Peter Kwasniewski holds a B.A. in Liberal Arts from Thomas Aquinas College and an M.A. and Ph.D. in Philosophy from The Catholic University of America. After teaching at the International Theological Institute in Austria and for the Franciscan University of Steubenville’s Austrian Program, he joined the founding team of Wyoming Catholic College in Lander, Wyoming, where he taught theology, philosophy, music, and art history, and directed the choir and schola.

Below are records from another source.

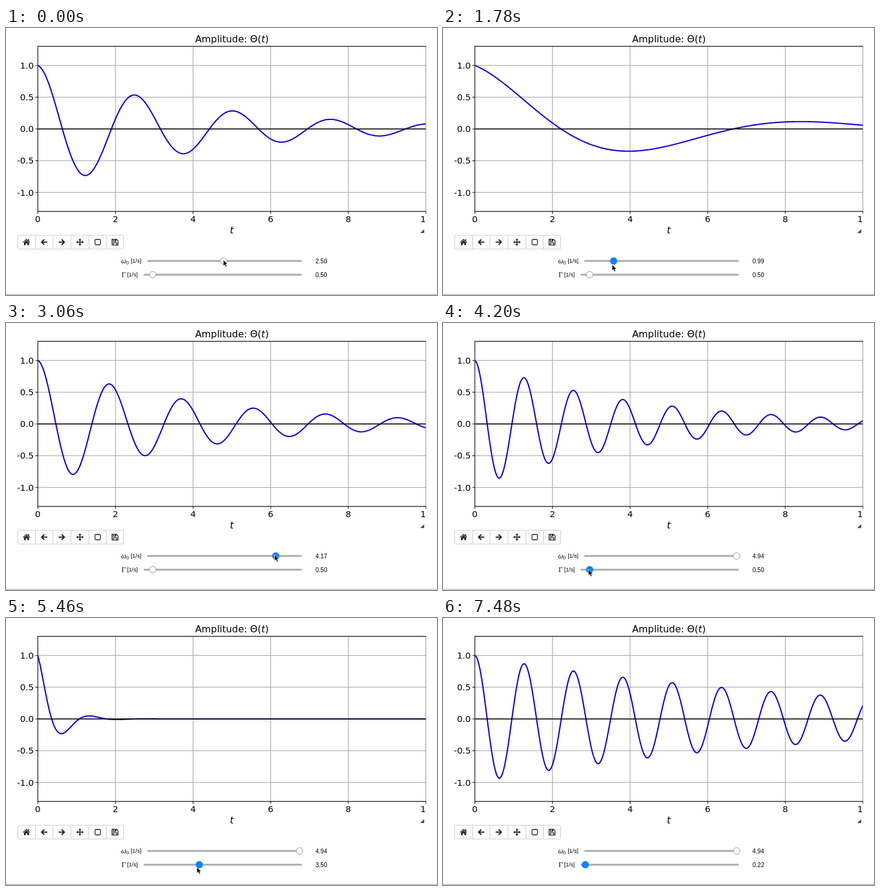
An HTML page that plays this animation: 720x447 px, repeating every 7500 ms.

```html
<!DOCTYPE html>
<html lang="en">
<head>
<meta charset="utf-8">
<title>Damped oscillation</title>
<style>
  html, body { margin: 0; width: 100%; height: 100%; overflow: hidden; background: #fff; }
  svg { display: block; width: 720px; height: 447px; }
  .plot { font-family: "DejaVu Sans", sans-serif; font-size: 14.4px; }
  .big { font-size: 15.9px; }
  .it { font-style: italic; }
  .ui { font-family: "Liberation Sans", Arial, sans-serif; font-size: 9.4px; }
  .val { font-size: 10px; }
  .math { font-family: "Liberation Serif", "Times New Roman", serif; font-size: 12px; }
  .sub { font-size: 8px; }
  .icon { fill: none; stroke: #222; stroke-width: 2; }
  .solid { fill: #222; stroke: none; }
</style>
</head>
<body>
<svg viewBox="0 0 720 447">
  <defs>
    <clipPath id="axes"><rect x="53" y="30" width="648.6" height="277"/></clipPath>
    <clipPath id="figure"><rect width="701.8" height="345"/></clipPath>
  </defs>

  <g class="plot" clip-path="url(#figure)">
    <text class="big" x="316" y="24.3">Amplitude: Θ(<tspan class="it">t</tspan>)</text>
    <text class="big it" x="377" y="344.3" text-anchor="middle">t</text>
    <path id="grid" stroke="#b0b0b0" stroke-width="1.3"/>
    <g clip-path="url(#axes)">
      <path id="curve" fill="none" stroke="#0a00e0" stroke-width="2.1" stroke-linejoin="round"/>
      <path d="M53 169H702" stroke="#000" stroke-width="1.4"/>
    </g>
    <path d="M701.3 30.5V307" stroke="#777"/>
    <path d="M702 30.6H53.2V307.1H702" fill="none" stroke="#111" stroke-width="1.2"/>
    <path id="ticks" stroke="#111" stroke-width="1.1"/>
    <g id="labels"></g>
  </g>
  <path d="M698.5 337V343.3H692Z" fill="#444"/>

  <rect x="19.5" y="347" width="177" height="23" rx="2" fill="#fff" stroke="#ccc"/>
  <path d="M49.5 347V370M78.5 347V370M108.5 347V370M138.5 347V370M167.5 347V370" stroke="#ccc"/>
  <g class="icon">
    <path class="solid" d="M34.3 353L40.4 358.6L39.6 359.4L34.3 354.7L29 359.4L28.2 358.6ZM37 353.4H38.7V356.8L37 355.2ZM34.3 355.6L38.6 359.4V363.4H35.6V360.4H33V363.4H30V359.4Z"/>
    <path d="M69 358.5H60M64 354L59.5 358.5L64 363"/>
    <path d="M88 358.5H97M93 354L97.5 358.5L93 363"/>
    <path stroke-width="1.6" d="M119 358.5H128M123.5 354V363"/>
    <path class="solid" d="M123.5 352.3L126 355.2H121ZM123.5 364.7L126 361.8H121ZM117.3 358.5L120.2 356V361ZM129.7 358.5L126.8 356V361Z"/>
    <rect x="148.7" y="354" width="9" height="9" rx="1.5" stroke-width="1.3"/>
    <path stroke-width="1.3" d="M177.2 353.6H184.6L187.2 356.2V363.4H177.2ZM179.4 363V359.6H185V363M179.4 354V357H183.6V354"/>
    <path class="solid" d="M181.8 354H183.4V356.6H181.8Z"/>
  </g>

  <g class="ui">
    <text class="math it" x="192.5" y="393.6">ω</text>
    <text class="math sub" x="201" y="395.6">0</text>
    <text x="208.5" y="393.4">[1/s]</text>
    <text class="math" x="193" y="416.6">Γ</text>
    <text x="202.5" y="416.4">[1/s]</text>
    <text class="val" id="omegaVal" x="517" y="393.5"></text>
    <text class="val" id="gammaVal" x="517" y="416.5"></text>
  </g>
  <path d="M237.3 390H492.7M231.3 413H492.7" stroke="#aaa" stroke-width="3" stroke-linecap="round"/>
  <g id="omegaKnob">
    <circle cy="390" r="5.5" fill="#fff" stroke="#999"/>
    <circle cy="390" r="5.9" fill="#0a84ff"/>
  </g>
  <g id="gammaKnob">
    <circle cy="413" r="5.5" fill="#fff" stroke="#999"/>
    <circle cy="413" r="5.9" fill="#0a84ff"/>
  </g>
  <path id="cursor" d="M0 0V10.4L2.4 8.3L4.1 12L6 11.1L4.4 7.6H7.5Z" fill="#000" stroke="#fff" stroke-width=".8"/>
  <path d="M0 446H720" stroke="#999"/>
</svg>

<script>
const LOOP = 7500, LAG = 280;
const $ = id => document.getElementById(id);
const px = t => 53.2 + 64.83 * t;
const py = v => 169 - 106.3 * v;
const clamp = x => Math.max(0, Math.min(1, x));
const ease = x => (x = clamp(x), x * x * (3 - 2 * x));

// Smooth curve through [time, value] keys that never overshoots them
function track(...keys) {
  const slope = i => (keys[i + 1][1] - keys[i][1]) / (keys[i + 1][0] - keys[i][0]);
  const tangent = i => {
    if (i === 0 || i === keys.length - 1) return 0;
    const a = slope(i - 1), b = slope(i);
    return a * b > 0 ? 2 * a * b / (a + b) : 0;
  };
  return time => {
    const last = keys.length - 1;
    if (time <= keys[0][0]) return keys[0][1];
    if (time >= keys[last][0]) return keys[last][1];
    const i = keys.findIndex(k => k[0] > time) - 1;
    const [t0, v0] = keys[i], [t1, v1] = keys[i + 1];
    const h = t1 - t0, s = (time - t0) / h, r = 1 - s;
    return v0 * (1 + 2 * s) * r * r + v1 * s * s * (3 - 2 * s)
      + h * s * r * (r * tangent(i) - s * tangent(i + 1));
  };
}

const omega = track([580, 2.5], [1300, .6], [1500, .75], [1780, .99], [2780, 3.39], [3060, 4.17], [3400, 4.94]);
const gamma = track([4340, .5], [5000, 5], [5180, 4.45], [5460, 3.5], [5920, .73], [6200, .36], [6360, .22]);
const cursorDx = track([0, -.5], [1780, -2.5], [3060, -2], [4200, -2], [5460, -4], [6200, -4.5]);
const cursorY = track([0, 388], [600, 389], [1300, 392], [1780, 396], [2150, 394], [3060, 388], [3600, 392],
  [4100, 412], [4400, 413], [4900, 420.5], [5200, 420.5], [5460, 417], [5900, 413], [6200, 412]);

function buildAxes() {
  let grid = "", ticks = "", labels = "";
  for (let t = 0; t <= 10; t += 2) {
    const x = px(t);
    if (t % 10) grid += `M${x} 31V307`;
    ticks += `M${x} 307V311`;
    labels += `<text x="${x}" y="325" text-anchor="middle">${t}</text>`;
  }
  for (let v = -1; v <= 1; v += .5) {
    const y = py(v);
    grid += `M53 ${y}H702`;
    ticks += `M49.2 ${y}H53`;
    labels += `<text x="46.3" y="${y + 5.2}" text-anchor="end">${v.toFixed(1)}</text>`;
  }
  $("grid").setAttribute("d", grid);
  $("ticks").setAttribute("d", ticks);
  $("labels").innerHTML = labels;
}

function curvePath(w0, g) {
  const w = Math.sqrt(w0 * w0 - g * g / 4);
  let d = "";
  for (let i = 0; i <= 400; i++) {
    const t = i / 40;
    const v = Math.exp(-g * t / 2) * Math.cos(w * t);
    d += (i ? "L" : "M") + px(t).toFixed(2) + " " + py(v).toFixed(2);
  }
  return d;
}

function setSlider(name, x, value, active) {
  const knob = $(name + "Knob");
  knob.setAttribute("transform", `translate(${x})`);
  knob.lastElementChild.setAttribute("opacity", active);
  $(name + "Val").textContent = value.toFixed(2);
}

function draw(time) {
  const w = omega(time), g = gamma(time);
  const wx = 233.4 + 52.05 * w, gx = 232 + 26 * g;
  const toGamma = ease((time - 4020) / 120);
  setSlider("omega", wx, w, ease((time - 20) / 200) * (1 - toGamma));
  setSlider("gamma", gx, g, toGamma);
  $("curve").setAttribute("d", curvePath(omega(time - LAG), gamma(time - LAG)));

  const move = ease((time - 3640) / 450);
  const cx = wx + (gx - wx) * move + cursorDx(time);
  $("cursor").setAttribute("transform", `translate(${cx} ${cursorY(time)})`);
  $("cursor").setAttribute("visibility", time < 7400 ? "visible" : "hidden");
}

buildAxes();
const start = performance.now();
function tick() {
  draw((performance.now() - start) % LOOP);
  requestAnimationFrame(tick);
}
tick();
</script>
</body>
</html>
```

He is now a full-time author, speaker, editor, publisher, and composer.

Dr. Kwasniewski has published seven books, including Sacred Choral Works (Corpus Christi Watershed, 2014); Resurgent in the Midst of Crisis (Angelico, 2014); Noble Beauty, Transcendent Holiness (Angelico, 2017); A Reader in Catholic Social Teaching (Cluny, 2017); and Tradition and Sanity (Angelico, 2018). Resurgent in the Midst of Crisis has been published in Czech, Polish, German, and Portuguese, and will soon appear in Spanish and Belarusian.

Kwasniewski is a scholar of The Aquinas Institute in Green Bay, which is publishing the Opera Omnia of the Angelic Doctor, a Fellow of the Albertus Magnus Center for Scholastic Studies, and a Senior Fellow of the St. Paul Center. He has published over 750 articles on Thomistic thought, sacramental and liturgical theology, the history and aesthetics of music, and the social doctrine of the Church. 

For news, information, article links, sacred music, and the home of Os Justi Press, please visit his personal website, www.peterkwasniewski.com.